(Dataset entries)

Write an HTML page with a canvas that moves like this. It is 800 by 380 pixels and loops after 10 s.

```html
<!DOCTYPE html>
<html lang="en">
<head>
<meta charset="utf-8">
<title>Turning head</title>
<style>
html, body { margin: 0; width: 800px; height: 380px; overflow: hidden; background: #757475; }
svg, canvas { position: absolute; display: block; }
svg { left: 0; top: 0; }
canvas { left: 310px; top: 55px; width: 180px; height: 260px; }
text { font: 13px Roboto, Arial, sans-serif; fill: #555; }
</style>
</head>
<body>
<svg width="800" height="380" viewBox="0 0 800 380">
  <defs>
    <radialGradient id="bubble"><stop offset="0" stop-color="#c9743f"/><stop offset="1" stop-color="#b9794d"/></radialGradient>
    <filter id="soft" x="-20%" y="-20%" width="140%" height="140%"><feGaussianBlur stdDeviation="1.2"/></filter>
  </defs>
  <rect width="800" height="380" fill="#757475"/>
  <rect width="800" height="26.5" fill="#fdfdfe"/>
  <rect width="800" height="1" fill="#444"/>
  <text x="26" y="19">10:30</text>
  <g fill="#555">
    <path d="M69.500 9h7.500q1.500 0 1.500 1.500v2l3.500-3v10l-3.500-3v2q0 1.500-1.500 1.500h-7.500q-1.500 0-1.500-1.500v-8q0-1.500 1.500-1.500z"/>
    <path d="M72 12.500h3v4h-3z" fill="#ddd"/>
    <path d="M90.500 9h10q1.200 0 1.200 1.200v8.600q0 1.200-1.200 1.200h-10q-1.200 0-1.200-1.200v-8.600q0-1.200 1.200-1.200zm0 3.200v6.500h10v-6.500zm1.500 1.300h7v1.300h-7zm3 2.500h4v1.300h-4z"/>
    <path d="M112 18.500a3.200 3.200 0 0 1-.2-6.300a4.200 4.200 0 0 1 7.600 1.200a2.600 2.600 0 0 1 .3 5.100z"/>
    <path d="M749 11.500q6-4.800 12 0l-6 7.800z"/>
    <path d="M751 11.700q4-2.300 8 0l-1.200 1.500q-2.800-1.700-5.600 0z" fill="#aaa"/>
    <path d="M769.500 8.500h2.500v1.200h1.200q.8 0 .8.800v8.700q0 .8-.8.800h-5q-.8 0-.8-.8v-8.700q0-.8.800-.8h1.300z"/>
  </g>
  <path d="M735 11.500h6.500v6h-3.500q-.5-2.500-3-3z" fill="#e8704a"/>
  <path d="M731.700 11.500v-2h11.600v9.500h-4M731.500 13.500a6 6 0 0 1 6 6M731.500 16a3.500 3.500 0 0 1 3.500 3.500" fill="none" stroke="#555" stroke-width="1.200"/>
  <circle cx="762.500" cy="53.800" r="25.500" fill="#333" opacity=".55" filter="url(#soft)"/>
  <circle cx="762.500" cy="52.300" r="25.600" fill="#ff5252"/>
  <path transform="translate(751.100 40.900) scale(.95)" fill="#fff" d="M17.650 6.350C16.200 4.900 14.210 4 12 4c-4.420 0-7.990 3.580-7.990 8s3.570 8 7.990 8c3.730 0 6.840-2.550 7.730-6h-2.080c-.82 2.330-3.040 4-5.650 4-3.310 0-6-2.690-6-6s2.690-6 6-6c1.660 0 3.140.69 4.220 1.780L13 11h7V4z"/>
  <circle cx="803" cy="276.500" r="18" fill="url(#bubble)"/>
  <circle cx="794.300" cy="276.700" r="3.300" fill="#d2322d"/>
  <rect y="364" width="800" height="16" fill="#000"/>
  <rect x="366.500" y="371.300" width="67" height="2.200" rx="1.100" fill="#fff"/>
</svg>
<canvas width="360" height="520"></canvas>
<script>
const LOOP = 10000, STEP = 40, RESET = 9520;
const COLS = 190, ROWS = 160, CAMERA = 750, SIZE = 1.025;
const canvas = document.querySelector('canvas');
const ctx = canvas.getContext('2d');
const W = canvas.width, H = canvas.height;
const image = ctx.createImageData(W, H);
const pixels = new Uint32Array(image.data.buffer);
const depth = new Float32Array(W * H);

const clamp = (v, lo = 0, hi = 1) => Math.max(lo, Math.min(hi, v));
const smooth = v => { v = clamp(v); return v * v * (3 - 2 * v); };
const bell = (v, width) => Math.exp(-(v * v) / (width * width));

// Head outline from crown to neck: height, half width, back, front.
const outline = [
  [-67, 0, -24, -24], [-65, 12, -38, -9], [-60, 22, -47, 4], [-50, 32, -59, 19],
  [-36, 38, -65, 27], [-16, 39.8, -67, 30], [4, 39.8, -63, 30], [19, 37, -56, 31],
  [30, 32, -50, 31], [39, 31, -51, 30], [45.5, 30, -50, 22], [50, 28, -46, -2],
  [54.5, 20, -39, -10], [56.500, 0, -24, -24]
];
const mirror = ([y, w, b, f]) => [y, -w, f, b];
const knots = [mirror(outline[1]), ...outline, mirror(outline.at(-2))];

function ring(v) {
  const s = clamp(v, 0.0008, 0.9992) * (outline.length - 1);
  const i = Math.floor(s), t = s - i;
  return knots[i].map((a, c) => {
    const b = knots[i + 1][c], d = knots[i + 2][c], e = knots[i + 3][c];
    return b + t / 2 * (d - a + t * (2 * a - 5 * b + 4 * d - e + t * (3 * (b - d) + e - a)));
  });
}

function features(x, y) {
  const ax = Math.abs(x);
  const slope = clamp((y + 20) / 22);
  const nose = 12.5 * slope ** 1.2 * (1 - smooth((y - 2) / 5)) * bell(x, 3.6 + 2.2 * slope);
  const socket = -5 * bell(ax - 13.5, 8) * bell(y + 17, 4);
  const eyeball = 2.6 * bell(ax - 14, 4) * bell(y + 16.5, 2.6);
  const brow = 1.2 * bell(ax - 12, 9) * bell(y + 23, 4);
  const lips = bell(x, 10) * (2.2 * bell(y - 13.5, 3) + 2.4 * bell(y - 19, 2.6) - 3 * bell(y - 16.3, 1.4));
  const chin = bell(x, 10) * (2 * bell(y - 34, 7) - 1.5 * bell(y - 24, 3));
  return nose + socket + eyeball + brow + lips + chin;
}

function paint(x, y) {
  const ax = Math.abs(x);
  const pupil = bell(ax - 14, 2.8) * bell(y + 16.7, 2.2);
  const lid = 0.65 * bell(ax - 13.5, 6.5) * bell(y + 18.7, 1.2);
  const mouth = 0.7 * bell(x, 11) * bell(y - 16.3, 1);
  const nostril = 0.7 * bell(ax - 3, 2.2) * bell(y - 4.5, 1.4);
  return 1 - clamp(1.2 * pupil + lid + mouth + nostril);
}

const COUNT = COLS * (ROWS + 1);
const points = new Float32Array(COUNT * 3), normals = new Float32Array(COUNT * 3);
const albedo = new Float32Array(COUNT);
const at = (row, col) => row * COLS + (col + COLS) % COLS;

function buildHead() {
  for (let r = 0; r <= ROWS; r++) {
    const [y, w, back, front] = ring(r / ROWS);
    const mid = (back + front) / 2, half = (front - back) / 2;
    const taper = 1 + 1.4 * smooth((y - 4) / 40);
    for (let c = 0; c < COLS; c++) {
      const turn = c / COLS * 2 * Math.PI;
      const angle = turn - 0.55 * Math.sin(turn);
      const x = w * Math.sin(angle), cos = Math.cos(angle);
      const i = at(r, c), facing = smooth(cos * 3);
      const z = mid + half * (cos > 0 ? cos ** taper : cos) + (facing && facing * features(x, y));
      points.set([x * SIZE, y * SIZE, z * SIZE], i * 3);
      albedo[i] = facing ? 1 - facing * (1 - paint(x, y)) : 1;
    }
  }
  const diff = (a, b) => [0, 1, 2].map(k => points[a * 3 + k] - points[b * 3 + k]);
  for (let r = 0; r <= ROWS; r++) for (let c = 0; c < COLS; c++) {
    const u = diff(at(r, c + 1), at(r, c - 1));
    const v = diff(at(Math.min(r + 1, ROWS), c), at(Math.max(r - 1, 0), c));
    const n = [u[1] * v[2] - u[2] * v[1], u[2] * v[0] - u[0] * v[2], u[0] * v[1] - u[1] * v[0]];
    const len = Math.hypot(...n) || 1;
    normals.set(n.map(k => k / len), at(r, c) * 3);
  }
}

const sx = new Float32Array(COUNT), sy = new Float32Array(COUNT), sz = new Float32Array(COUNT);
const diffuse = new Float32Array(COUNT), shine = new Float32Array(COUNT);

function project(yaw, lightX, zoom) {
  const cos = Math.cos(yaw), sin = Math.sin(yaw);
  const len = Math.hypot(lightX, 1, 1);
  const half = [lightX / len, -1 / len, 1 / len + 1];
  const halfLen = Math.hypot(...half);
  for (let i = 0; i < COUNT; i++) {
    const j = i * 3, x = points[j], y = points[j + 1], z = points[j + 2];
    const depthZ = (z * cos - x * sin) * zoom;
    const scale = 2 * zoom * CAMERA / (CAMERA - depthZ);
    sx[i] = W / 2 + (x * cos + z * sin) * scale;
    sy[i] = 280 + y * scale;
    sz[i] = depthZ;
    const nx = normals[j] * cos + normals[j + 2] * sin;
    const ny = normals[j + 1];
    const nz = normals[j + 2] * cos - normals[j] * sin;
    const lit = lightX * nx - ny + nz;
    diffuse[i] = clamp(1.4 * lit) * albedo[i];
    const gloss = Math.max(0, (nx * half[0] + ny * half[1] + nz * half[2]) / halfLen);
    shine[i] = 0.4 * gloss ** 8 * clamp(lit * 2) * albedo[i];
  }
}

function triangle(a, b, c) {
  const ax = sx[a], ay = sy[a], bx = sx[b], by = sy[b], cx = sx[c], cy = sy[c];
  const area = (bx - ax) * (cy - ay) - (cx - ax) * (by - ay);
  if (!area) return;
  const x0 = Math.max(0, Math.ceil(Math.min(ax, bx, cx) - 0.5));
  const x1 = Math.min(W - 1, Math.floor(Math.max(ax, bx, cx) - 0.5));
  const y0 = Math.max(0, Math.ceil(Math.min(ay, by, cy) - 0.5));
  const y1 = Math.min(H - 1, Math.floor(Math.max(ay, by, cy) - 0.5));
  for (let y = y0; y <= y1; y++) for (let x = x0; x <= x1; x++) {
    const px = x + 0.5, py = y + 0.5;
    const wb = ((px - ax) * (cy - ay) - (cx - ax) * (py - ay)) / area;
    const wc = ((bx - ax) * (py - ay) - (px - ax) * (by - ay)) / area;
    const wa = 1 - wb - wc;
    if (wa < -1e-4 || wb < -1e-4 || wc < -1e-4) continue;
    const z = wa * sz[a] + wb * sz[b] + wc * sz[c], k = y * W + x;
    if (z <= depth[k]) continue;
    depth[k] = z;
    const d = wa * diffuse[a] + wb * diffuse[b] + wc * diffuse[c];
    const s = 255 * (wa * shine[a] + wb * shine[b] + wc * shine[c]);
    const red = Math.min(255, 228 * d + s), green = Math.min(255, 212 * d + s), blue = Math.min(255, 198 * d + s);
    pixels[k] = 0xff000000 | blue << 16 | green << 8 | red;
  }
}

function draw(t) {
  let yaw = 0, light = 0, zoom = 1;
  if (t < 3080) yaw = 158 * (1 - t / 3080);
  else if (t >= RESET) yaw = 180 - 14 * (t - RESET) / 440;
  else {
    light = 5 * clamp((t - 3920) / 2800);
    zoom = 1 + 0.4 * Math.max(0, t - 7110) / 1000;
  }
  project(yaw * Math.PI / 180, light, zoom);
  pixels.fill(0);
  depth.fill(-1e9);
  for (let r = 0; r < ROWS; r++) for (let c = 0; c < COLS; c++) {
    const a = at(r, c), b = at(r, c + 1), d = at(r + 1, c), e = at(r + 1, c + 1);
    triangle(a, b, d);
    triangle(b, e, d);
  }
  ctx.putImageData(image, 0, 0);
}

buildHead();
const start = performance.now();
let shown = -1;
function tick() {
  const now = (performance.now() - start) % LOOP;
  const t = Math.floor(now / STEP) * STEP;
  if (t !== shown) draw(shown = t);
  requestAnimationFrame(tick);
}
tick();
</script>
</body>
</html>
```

** Requirement **
Pull from the data each line where the string "diffuse" turns up.

** Output below **
const diffuse = new Float32Array(COUNT), shine = new Float32Array(COUNT);
    diffuse[i] = clamp(1.4 * lit) * albedo[i];
    const d = wa * diffuse[a] + wb * diffuse[b] + wc * diffuse[c];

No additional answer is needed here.